AIM OF THE TASK: Give the number of lines in the records below that include "setAttribute", and nothing more.

Data items:
Content starts
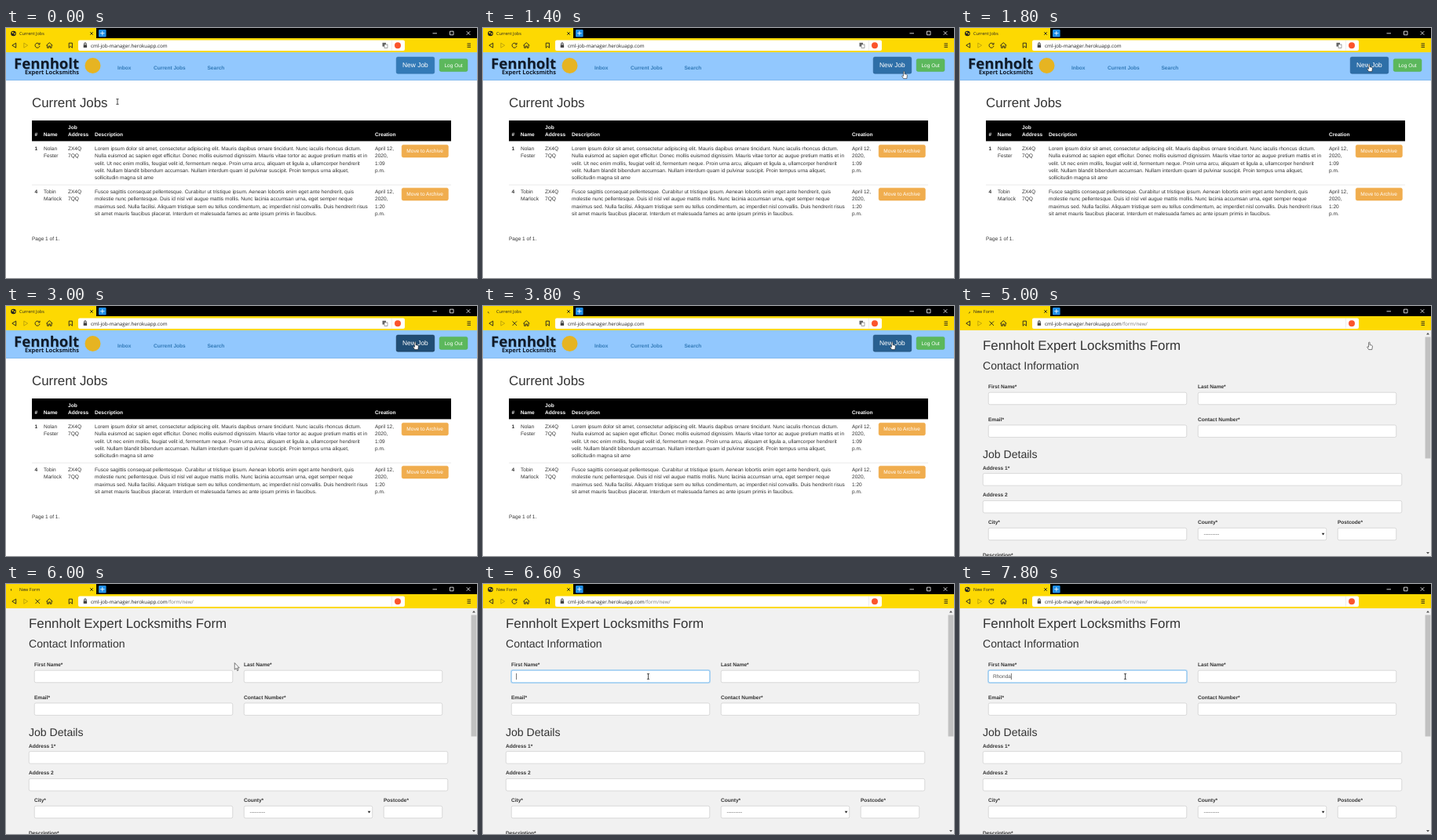
These frames come from a looping animation (600x319 px, 8000 ms). An HTML page:

```html
<!DOCTYPE html>
<html lang="en">
<head>
<meta charset="utf-8">
<title>Job manager</title>
<style>
  html, body { margin: 0; width: 100%; height: 100%; overflow: hidden; background: #fff; }
  svg { display: block; width: 100%; height: 100%; }
  text { font: 6.56px "Liberation Sans", Arial, sans-serif; fill: #333; text-rendering: geometricPrecision; }
  .b { font-weight: bold; }
  .white { fill: #fff; }
  .nav { font-weight: bold; fill: #337ab7; }
  .h1 { font-size: 16.87px; }
  .h2 { font-size: 14.06px; }
  .big { font-size: 8.43px; fill: #fff; }
  .grey { fill: #555; }
  .ui { font: 5.5px "Open Sans", sans-serif; fill: #222; }
  .url { font: 6.28px "Open Sans", sans-serif; fill: #222; }
  .path { fill: #777; }
  .logo { font: bold 18.6px "Open Sans", sans-serif; fill: #101a28; }
  .tagline { font: bold 7.5px "Open Sans", sans-serif; fill: #101a28; }
  .line { fill: none; stroke: #222; stroke-width: .9; }
  .pale { fill: none; stroke: #fff; stroke-width: .8; }
</style>
</head>
<body>
<svg id="stage" viewBox="0 0 600 319" preserveAspectRatio="none"></svg>
<script>
const LOOP = 8000, STEP = 200, LINE = 9.37;
const PRESS = 3000, RELEASE = 3200, COMMIT = 4800, SHOW_FORM = 5000, FOCUS = 6600;
const TYPED = 'Rhonda';

const text = (x, y, s, cls = '') => `<text x="${x}" y="${y}" class="${cls}">${s}</text>`;
const lines = (x, y, list, cls) => list.map((s, i) => text(x, y + i * LINE, s, cls)).join('');
const box = (x, y, w, h, fill, extra = '') =>
  `<rect x="${x}" y="${y}" width="${w}" height="${h}" fill="${fill}" ${extra}/>`;
const path = (d, cls = 'line', extra = '') => `<path d="${d}" class="${cls}" ${extra}/>`;
const group = (id, content, extra = '') => `<g id="${id}" ${extra}>${content}</g>`;
const button = (x, y, w, h, fill, border, extra = '') =>
  box(x, y, w, h, fill, `rx="2" stroke="${border}" stroke-width=".5" ${extra}`);
const field = (x, y, w, extra = '') =>
  box(x + .25, y + .25, w - .5, 15.5, '#fff', `rx="1.9" stroke="#c4c4c4" stroke-width=".6" ${extra}`);

function browserBar() {
  return box(0, 0, 600, 14, '#000') + box(0, 0, 115, 14, '#fdd902') + box(0, 13, 600, 18, '#fdd902')
    + group('globe', '<circle cx="9.5" cy="7" r="3.3" fill="#222"/>'
      + path('M7.3 5.6L9 4.8 9.8 6 8.4 7.4ZM10.4 6.5L12 6.2 11.3 8.6 10 8.3Z', '', 'fill="#fdd902"'))
    + group('spinner', path('M9.5 4A3 3 0 0 1 11.5 4.8', 'line'))
    + text(17, 9, '', 'ui').replace('<text', '<text id="tabTitle"')
    + path('M107.2 5.2L110.8 8.8M110.8 5.2L107.2 8.8')
    + box(118, 2, 9.6, 9.4, '#1f8fe8', 'rx="1.2"') + path('M122.8 4V9.4M120.1 6.7H125.5', 'pale')
    + path('M543.5 6.8H549M565.5 4.2H570V8.8H565.5ZM586.7 4.2L591.3 8.8M591.3 4.2L586.7 8.8', 'pale')
    + path('M12.7 19.2V25.2L7.8 22.2Z')
    + path('M22.8 19.2V25.2L27.6 22.2Z', 'line', 'opacity=".3"')
    + group('reload', path('M42.5 20.5A3 3 0 1 0 43 22.8M43 18.8V21H40.8'))
    + group('stop', path('M37.5 19.5L43 25M43 19.5L37.5 25'))
    + path('M51.3 22.3L55.3 18.7 59.3 22.3M52.6 21.6V25.3H54.4V23H56.2V25.3H58V21.6')
    + path('M80.2 19.2H84.4V25.3L82.3 23.3 80.2 25.3Z')
    + box(92, 15.6, 416, 13.4, '#fff', 'rx="2"')
    + box(98.7, 21.4, 4.4, 3.6, '#444') + path('M99.7 21.5V20A1.2 1.2 0 0 1 102.1 20V21.5')
    + `<text x="108" y="24.5" class="url">cml-job-manager.herokuapp.com<tspan id="urlPath" class="path">/form/new/</tspan></text>`
    + group('translate', box(479.5, 18.8, 4.5, 4.8, '#666') + box(482, 21, 4, 4.4, '#fff', 'stroke="#666" stroke-width=".6"'))
    + box(491, 16, .5, 12.6, '#ddd') + '<circle cx="499" cy="22.2" r="4" fill="#fb542b"/>'
    + path('M587.5 20H592M587.5 22.2H592M587.5 24.4H592');
}

function jobRow(y, id, name, date, description) {
  return text(36.5, y, id, 'b') + lines(48, y, name) + lines(79, y, ['ZX4Q', '7QQ'])
    + lines(113, y, description) + lines(470, y, date)
    + button(504.2, y - 6.8, 59.2, 15.8, '#f0ad4e', '#eea236') + text(510.3, y + 3.4, 'Move to Archive', 'white');
}

function jobsPage() {
  return box(0, 31, 600, 288, '#fff') + box(0, 31, 600, 36, '#92c8fe') + box(0, 66.3, 600, .7, '#80b5e8')
    + text(10.8, 53, 'Fennholt', 'logo').replace('<text', '<text style="fill:#6c9ac4"')
    + text(10, 52.2, 'Fennholt', 'logo') + text(24, 59.3, 'Expert Locksmiths', 'tagline')
    + '<circle cx="110.5" cy="48" r="10" fill="#e6b422"/>'
    + text(142, 53, 'Inbox', 'nav') + text(188, 53, 'Current Jobs', 'nav') + text(256.5, 53, 'Search', 'nav')
    + button(497.2, 37, 48.6, 21.2, '#337ab7', '#2e6da4', 'id="newJob"') + text(505, 50.3, 'New Job', 'big')
    + button(552.2, 39.4, 35.8, 16, '#5cb85c', '#4cae4c') + text(558.4, 49.8, 'Log Out', 'white')
    + text(33, 100.7, 'Current Jobs', 'h1')
    + box(33, 118, 534, 26.4, '#000')
    + text(36.5, 138.2, '#', 'b white') + text(47.8, 138.2, 'Name', 'b white')
    + lines(79, 128.8, ['Job', 'Address'], 'b white')
    + text(113, 138.2, 'Description', 'b white') + text(470, 138.2, 'Creation', 'b white')
    + jobRow(156, '1', ['Nolan', 'Fester'], ['April 12,', '2020,', '1:09', 'p.m.'], [
      'Lorem ipsum dolor sit amet, consectetur adipiscing elit. Mauris dapibus ornare tincidunt. Nunc iaculis rhoncus dictum.',
      'Nulla euismod ac sapien eget efficitur. Donec mollis euismod dignissim. Mauris vitae tortor ac augue pretium mattis et in',
      'velit. Ut nec enim mollis, feugiat velit id, fermentum neque. Proin urna arcu, aliquam et ligula a, ullamcorper hendrerit',
      'velit. Nullam blandit bibendum accumsan. Nullam interdum quam id pulvinar suscipit. Proin tempus urna aliquet,',
      'sollicitudin magna sit ame'])
    + box(33, 199.8, 534, .6, '#ddd')
    + jobRow(211, '4', ['Tobin', 'Marlock'], ['April 12,', '2020,', '1:20', 'p.m.'], [
      'Fusce sagittis consequat pellentesque. Curabitur ut tristique ipsum. Aenean lobortis enim eget ante hendrerit, quis',
      'molestie nunc pellentesque. Duis id nisl vel augue mattis mollis. Nunc lacinia accumsan urna, eget semper neque',
      'maximus sed. Nulla facilisi. Aliquam tristique sem eu tellus condimentum, ac imperdiet nisl convallis. Duis hendrerit risus',
      'sit amet mauris faucibus placerat. Interdum et malesuada fames ac ante ipsum primis in faucibus.'])
    + text(33, 271, 'Page 1 of 1.');
}

function formPage() {
  const labels = [[36, 105, 'First Name*'], [303, 105, 'Last Name*'], [36, 146.8, 'Email*'],
    [303, 146.8, 'Contact Number*'], [29, 208.8, 'Address 1*'], [29, 243.4, 'Address 2'],
    [36, 278, 'City*'], [303, 278, 'County*'], [481, 278, 'Postcode*'], [29, 320.3, 'Description*']];
  const fields = [[303, 110, 253], [36, 151.7, 253], [303, 151.7, 253], [29, 213.4, 534],
    [29, 248.2, 534], [36, 283, 253], [303, 283, 164], [481, 283, 75]];
  return box(0, 31, 600, 288, '#f1f1f1')
    + text(29, 55.8, 'Fennholt Expert Locksmiths Form', 'h1')
    + text(29, 81.4, 'Contact Information', 'h2') + text(29, 194.3, 'Job Details', 'h2')
    + labels.map(([x, y, s]) => text(x, y, s, 'b')).join('')
    + box(35, 109, 255, 18, '#b8d9f2', 'id="glow" rx="3"')
    + field(36, 110, 253, 'id="firstName"') + fields.map(f => field(...f)).join('')
    + text(42, 120.3, '', 'grey').replace('<text', '<text id="typed"')
    + box(42, 114, .6, 8, '#222', 'id="caret"')
    + text(310.5, 293, '---------', 'grey') + path('M460.8 289.8H464.4L462.6 292.6Z', '', 'fill="#222"')
    + box(592, 31, 8, 288, '#f1f1f1') + box(592.6, 39.5, 6.8, 155, '#c1c1c1')
    + path('M594 36.5L596 34 598 36.5ZM594 314L596 316.5 598 314Z', '', 'fill="#505050"');
}

const cursors = {
  beam: path('M-1.6 -3.3H1.6M-1.6 3.3H1.6M0 -3.3V3.3', 'line', 'style="stroke-width:.8"'),
  arrow: path('M0 0V8.6L2 6.8 3.4 10 4.8 9.4 3.4 6.4H6Z', '', 'fill="#fff" stroke="#222" stroke-width=".6"'),
  hand: path('M-1.4 -4.4Q-.6 -5.2 .1 -4.4V-1.3L2.6 -.8Q3.5 -.5 3.4 .8L2.8 4.6H-1.3L-3.3 1.4Q-3.2 .2 -1.4 1.4Z',
    '', 'fill="#fff" stroke="#222" stroke-width=".6"')
};

document.getElementById('stage').innerHTML = group('jobs', jobsPage()) + group('form', formPage())
  + browserBar() + group('cursor', Object.entries(cursors).map(([id, shape]) => group(id, shape)).join(''));

const el = Object.fromEntries([...document.querySelectorAll('[id]')].map(node => [node.id, node]));
const show = (node, on) => node.setAttribute('visibility', on ? 'visible' : 'hidden');

// Each move: start time, end time, from, to
const moves = [
  [0, 600, [142, 94], [566, 89]],
  [800, 1400, [566, 89], [537, 60]],
  [1400, 1800, [537, 60], [522, 51]],
  [5200, 6400, [522, 51], [210.5, 118]]
];

function cursorAt(t) {
  const [start, end, from, to] = moves.filter(m => t >= m[0]).pop();
  const p = Math.min(1, (t - start) / (end - start));
  const eased = p * p * (3 - 2 * p);
  return from.map((v, i) => v + (to[i] - v) * eased);
}

function cursorShape(t) {
  if (t < STEP || t >= 6400) return 'beam';
  return t >= 1400 && t <= SHOW_FORM ? 'hand' : 'arrow';
}

function buttonColors(t) {
  if (t < 1400) return ['#337ab7', '#2e6da4'];
  if (t < PRESS) return ['#2e6fa8', '#25588a'];
  return t < RELEASE ? ['#204d74', '#122b40'] : ['#286090', '#1c4468'];
}

function draw(now) {
  const t = Math.floor(now % LOOP / STEP) * STEP;
  const loading = t >= RELEASE && t < FOCUS, committed = t >= COMMIT;
  const focused = t >= FOCUS, formShown = t >= SHOW_FORM;

  show(el.jobs, !formShown);
  show(el.form, formShown);
  show(el.globe, !loading);
  show(el.spinner, loading);
  show(el.reload, !loading);
  show(el.stop, loading);
  show(el.translate, !committed);
  show(el.urlPath, committed);
  el.spinner.setAttribute('transform', `rotate(${(t - COMMIT) / STEP * 100} 9.5 7)`);
  el.tabTitle.textContent = committed ? 'New Form' : 'Current Jobs';

  const [fill, border] = buttonColors(t);
  el.newJob.setAttribute('fill', fill);
  el.newJob.setAttribute('stroke', border);

  show(el.glow, focused);
  show(el.caret, focused);
  el.firstName.setAttribute('stroke', focused ? '#66afe9' : '#c4c4c4');
  el.typed.textContent = TYPED.slice(0, Math.max(0, (t - FOCUS) / STEP));
  el.caret.setAttribute('x', 42 + el.typed.getComputedTextLength());

  const [x, y] = cursorAt(t), shape = cursorShape(t);
  el.cursor.setAttribute('transform', `translate(${x} ${y})`);
  for (const id in cursors) show(el[id], id === shape);
}

const began = performance.now();
function tick() {
  draw(performance.now() - began);
  requestAnimationFrame(tick);
}
tick();
</script>
</body>
</html>
```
Content ends
SOLUTION FOR THIS TASK: 7